Although Bell's stock price has dropped from the mid $40s to as low as $6 a month ago, recent strategic moves, including the acquisition of Giro Sport Design and SportRack, a Canadian roof rack company, are apparently paying off for Bell.

This year the company posted net sales of $67.4 million in the last quarter, up eight percent from last year.

Most recently, George has played an instrumental role in consolidating the company's offices into new headquarters in San Jose, California.

Uniting the Staff. The move to unite the staff suits George's management style. She likes to deal with people face to face. That is why she travels frequently to meet with staff and buyers. She never works on a computer or writes memos. There is no paper in her office and no computer.

"She doesn't write anything down. She talks to you. She has a huge job, but she's able to take it all in. She's calm and doesn't overreact. People who work for her want to stay with her because they enjoy her style," said Graham Webb, Bell's director of helmet marketing.

George's sharp and sensitive understanding of people gives her the edge in recognizing consumer and employee perspectives, her colleagues said.

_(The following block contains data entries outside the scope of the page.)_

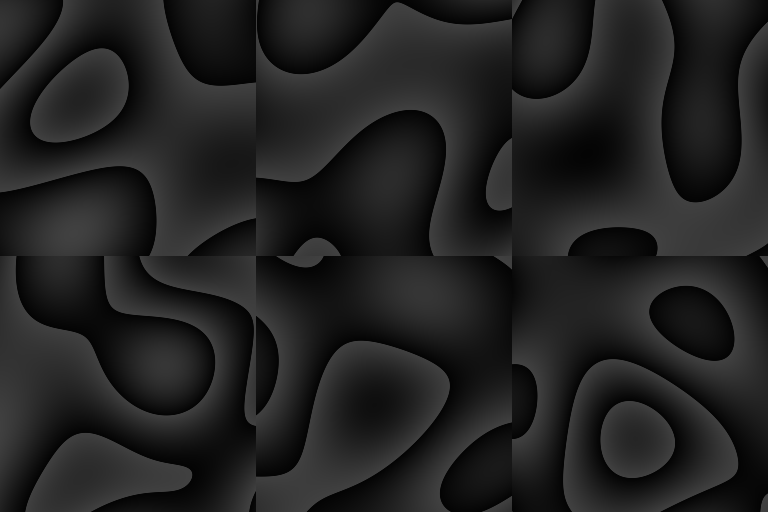
Give the GLSL for this pattern, as a Shadertoy shader.

```glsl
const vec2  TILE_COUNT = vec2(3.0, 2.0);
const int   WAVE_COUNT = 7;
const float WAVE_AMPLITUDE = 0.27;
const float MIN_FREQUENCY = 4.0;    // radians per tile
const float MAX_FREQUENCY = 10.5;
const float EDGE_PIXELS = 1.0;
const vec3  DARK_GRAY = vec3(0.014);
const vec3  LIGHT_GRAY = vec3(0.255);
const float PI = 3.14159265;

vec3 hash3(vec3 p) {
    p = fract(p * vec3(0.1031, 0.1030, 0.0973) + 0.37);
    p += dot(p, p.yxz + 33.33);
    return fract((p.xxy + p.yxx) * p.zyx);
}

// Layered sines: xy is the gradient, z is the height
vec3 waveField(vec2 p, vec2 tile) {
    vec3 field = vec3(0.0, 0.0, hash3(vec3(tile, 91.0)).x);
    for (int i = 0; i < WAVE_COUNT; i++) {
        vec3 rnd = hash3(vec3(tile * 17.0 + 5.0, float(i) * 7.0 + 3.0));
        float angle = PI * (float(i) + rnd.x) / float(WAVE_COUNT);
        vec2 wave = vec2(cos(angle), sin(angle))
                  * mix(MIN_FREQUENCY, MAX_FREQUENCY, rnd.y);
        float phase = dot(p, wave) + 2.0 * PI * rnd.z;
        field += WAVE_AMPLITUDE * vec3(wave * cos(phase), sin(phase));
    }
    return field;
}

// Rising ramp whose drop is softened over the given width
float smoothSaw(float height, float width) {
    float ramp = fract(height);
    return ramp * (1.0 - smoothstep(1.0 - width, 1.0, ramp));
}

void mainImage(out vec4 fragColor, in vec2 fragCoord) {
    // Independent field in every tile
    vec2 grid = fragCoord / iResolution.xy * TILE_COUNT;
    vec3 field = waveField(fract(grid), floor(grid));

    // Wrap the height into bands with antialiased contours
    vec2 pixel = TILE_COUNT / iResolution.xy;
    float edge = clamp(EDGE_PIXELS * length(field.xy * pixel), 0.0001, 0.5);
    float shade = smoothSaw(field.z, edge);

    fragColor = vec4(mix(DARK_GRAY, LIGHT_GRAY, shade), 1.0);
}
```
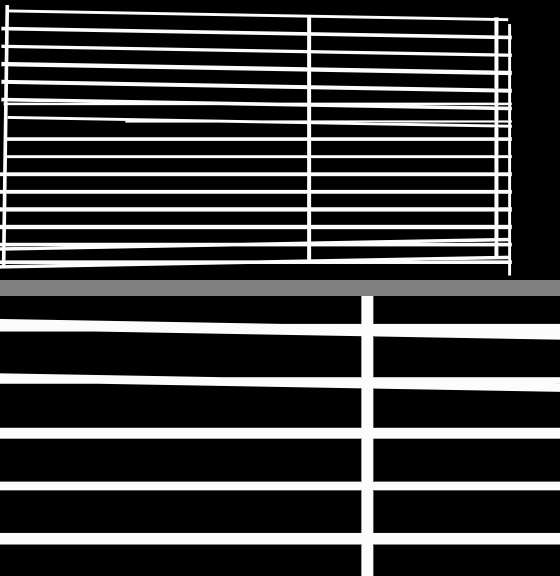
Top: the whole. Bottom: its middle third, enlarged.
Write a WebGL 2 fragment shader that draws this pattern.

```glsl
#version 300 es
precision highp float;
// White wire rack on black: seven tilted rails above ten level rails and two
// rising ones, tied together by four uprights. Every wire is a square-ended
// bar distance, and the rails are stacked in loops with slightly uneven widths.

uniform vec2 u_resolution;
out vec4 outColor;

const vec3 BACKGROUND = vec3(0.0);
const vec3 WIRE = vec3(0.99);

const int TILTED_COUNT = 7;
const int LEVEL_COUNT = 10;
const int RISING_COUNT = 2;

// Rail thicknesses from top to bottom, in canvas heights
const float TILTED_WIDTH[7] = float[7](
    0.0104, 0.0130, 0.0117, 0.0156, 0.0143, 0.0130, 0.0104);
const float LEVEL_WIDTH[10] = float[10](
    0.0091, 0.0078, 0.0130, 0.0104, 0.0138,
    0.0138, 0.0156, 0.0156, 0.0130, 0.0130);

// Signed distance to a square-ended bar from a to b
float barDistance(vec2 p, vec2 a, vec2 b, float width) {
    vec2 span = b - a;
    float len = length(span);
    vec2 dir = span / len;
    vec2 rel = p - 0.5 * (a + b);
    vec2 local = vec2(dot(rel, dir), dot(rel, vec2(-dir.y, dir.x)));
    vec2 q = abs(local) - 0.5 * vec2(len, width);
    return length(max(q, 0.0)) + min(max(q.x, q.y), 0.0);
}

// Rail given by its height at x = 0, its slope and its left and right ends
float railDistance(vec2 p, float height, float slope, vec2 ends, float width) {
    vec2 a = vec2(ends.x, height + slope * ends.x);
    vec2 b = vec2(ends.y, height + slope * ends.y);
    return barDistance(p, a, b, width);
}

float tiltedRails(vec2 p) {
    float d = 1e3;
    for (int i = 0; i < TILTED_COUNT; i++) {
        bool outermost = i == 0 || i == TILTED_COUNT - 1;
        vec2 ends = vec2(outermost ? 0.026 : 0.005, i == 0 ? 1.815 : 1.828);
        float height = 0.9615 - 0.0634 * float(i);
        d = min(d, railDistance(p, height, -0.0175, ends, TILTED_WIDTH[i]));
    }
    return d;
}

float levelRails(vec2 p) {
    float d = 1e3;
    for (int i = 0; i < LEVEL_COUNT; i++) {
        float left = i == 1 ? 0.448 : (i < 4 ? 0.013 : 0.0);
        float height = 0.6289 - 0.0628 * float(i);
        d = min(d, railDistance(p, height, 0.0, vec2(left, 1.828), LEVEL_WIDTH[i]));
    }
    return d;
}

float risingRails(vec2 p) {
    float d = 1e3;
    for (int i = 0; i < RISING_COUNT; i++) {
        float height = 0.1107 - 0.0638 * float(i);
        d = min(d, railDistance(p, height, 0.0186, vec2(0.0, 1.823), 0.0125));
    }
    return d;
}

float uprights(vec2 p) {
    float leaning = barDistance(p, vec2(0.013, 0.050), vec2(0.026, 0.982), 0.0130);
    float middle = barDistance(p, vec2(1.104, 0.070), vec2(1.104, 0.943), 0.0143);
    float inner = barDistance(p, vec2(1.773, 0.075), vec2(1.773, 0.938), 0.0143);
    float outer = barDistance(p, vec2(1.820, 0.016), vec2(1.820, 0.914), 0.0104);
    return min(min(leaning, middle), min(inner, outer));
}

void main() {
    // Canvas height is one unit
    vec2 p = gl_FragCoord.xy / u_resolution.y;
    float pixel = 1.0 / u_resolution.y;

    float rails = min(tiltedRails(p), min(levelRails(p), risingRails(p)));
    float d = min(rails, uprights(p));

    // Edge smoothing over one pixel
    float coverage = clamp(0.5 - d / pixel, 0.0, 1.0);
    outColor = vec4(mix(BACKGROUND, WIRE, coverage), 1.0);
}
```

As George put it, "I love marketing. But products will come and go. How you can touch and affect people is the most important thing. At the end of the day, that's the only thing that matters."

Given that, it seems fitting that with her understanding of others and her knack to get into people's heads, she would be marketing helmets.

I called her one last time to ask several follow-up questions. I was on deadline and my queries were abrupt and direct. "Before we get started," she said. 'tell me, how is your grandfather?"

Bell Sports paid for Janov's travel expenses and accommodations during her visit to Los Gatos.

George Finds Career in America


LOS GATOS, CA-Mary George was five years old and living in a rural town in southern India when the Bell helmet first made its appearance as a brand forty years ago.

Now president of the company, George brings to Bell years of marketing experience that she traces to 1972 with her arrival in New York City. George was 22 years old, a prototype career woman exploring a new culture-a world apart from her insulated upbringing.

A business graduate, she just finished college under the tutelage of the Jesuits and convinced her parents to let her spend six months in the U.S.

She was expected to return for marriage, motherhood and cooking. George had other plans.

"My family was dead-set against me coming to America, but that had been my dream since I was 12. I didn't talk much about it then because nobody would have believed it would have happened," she said.

George's mother worried about the dangers an unmarried young woman could face in New York. "I promised her I wouldn't do anything to disgrace the family," she said.

To appease them, George took part in an arranged marriage to an engineer living in the U.S. The couple now have two boys aged 21 and 16 and have been married 23 years.

Troubled by her interest in school her family encouraged her to cook instead of pursuing a business career. But George was driven to corporate America.

Her colleagues say she thrives in positions typically held by men and rises above discrimination.

'When I walk into stores, people don't know I'm the president of Bell. When people say they want to talk to my boss, I don't get insulted. I have never felt discriminated against. Some say I'm oblivious. I just don't take it personally," she said.

She's has never sought a job or a raise. In fact, she wasn't looking when Terry Lee, Bell's chief executive, convinced her to join Bell. Since then she has launched the company's most aggressive ad campaign.

It's a far cry from what her family had planned for her. "My mom said I should have been born in America because I was never interested in cooking. To this day, I've never cooked," she said.

Copyright 1996 by Miller Freeman, Inc, Santa Fe, New Mexico. All rights reserved.

To these fine articles we might add that Ms. George was apparently personally responsible for Bell's decision in late 1996 to produce an extra-large helmet, despite the fact that there is no reasonable expectation of making a profit on it. - BHSI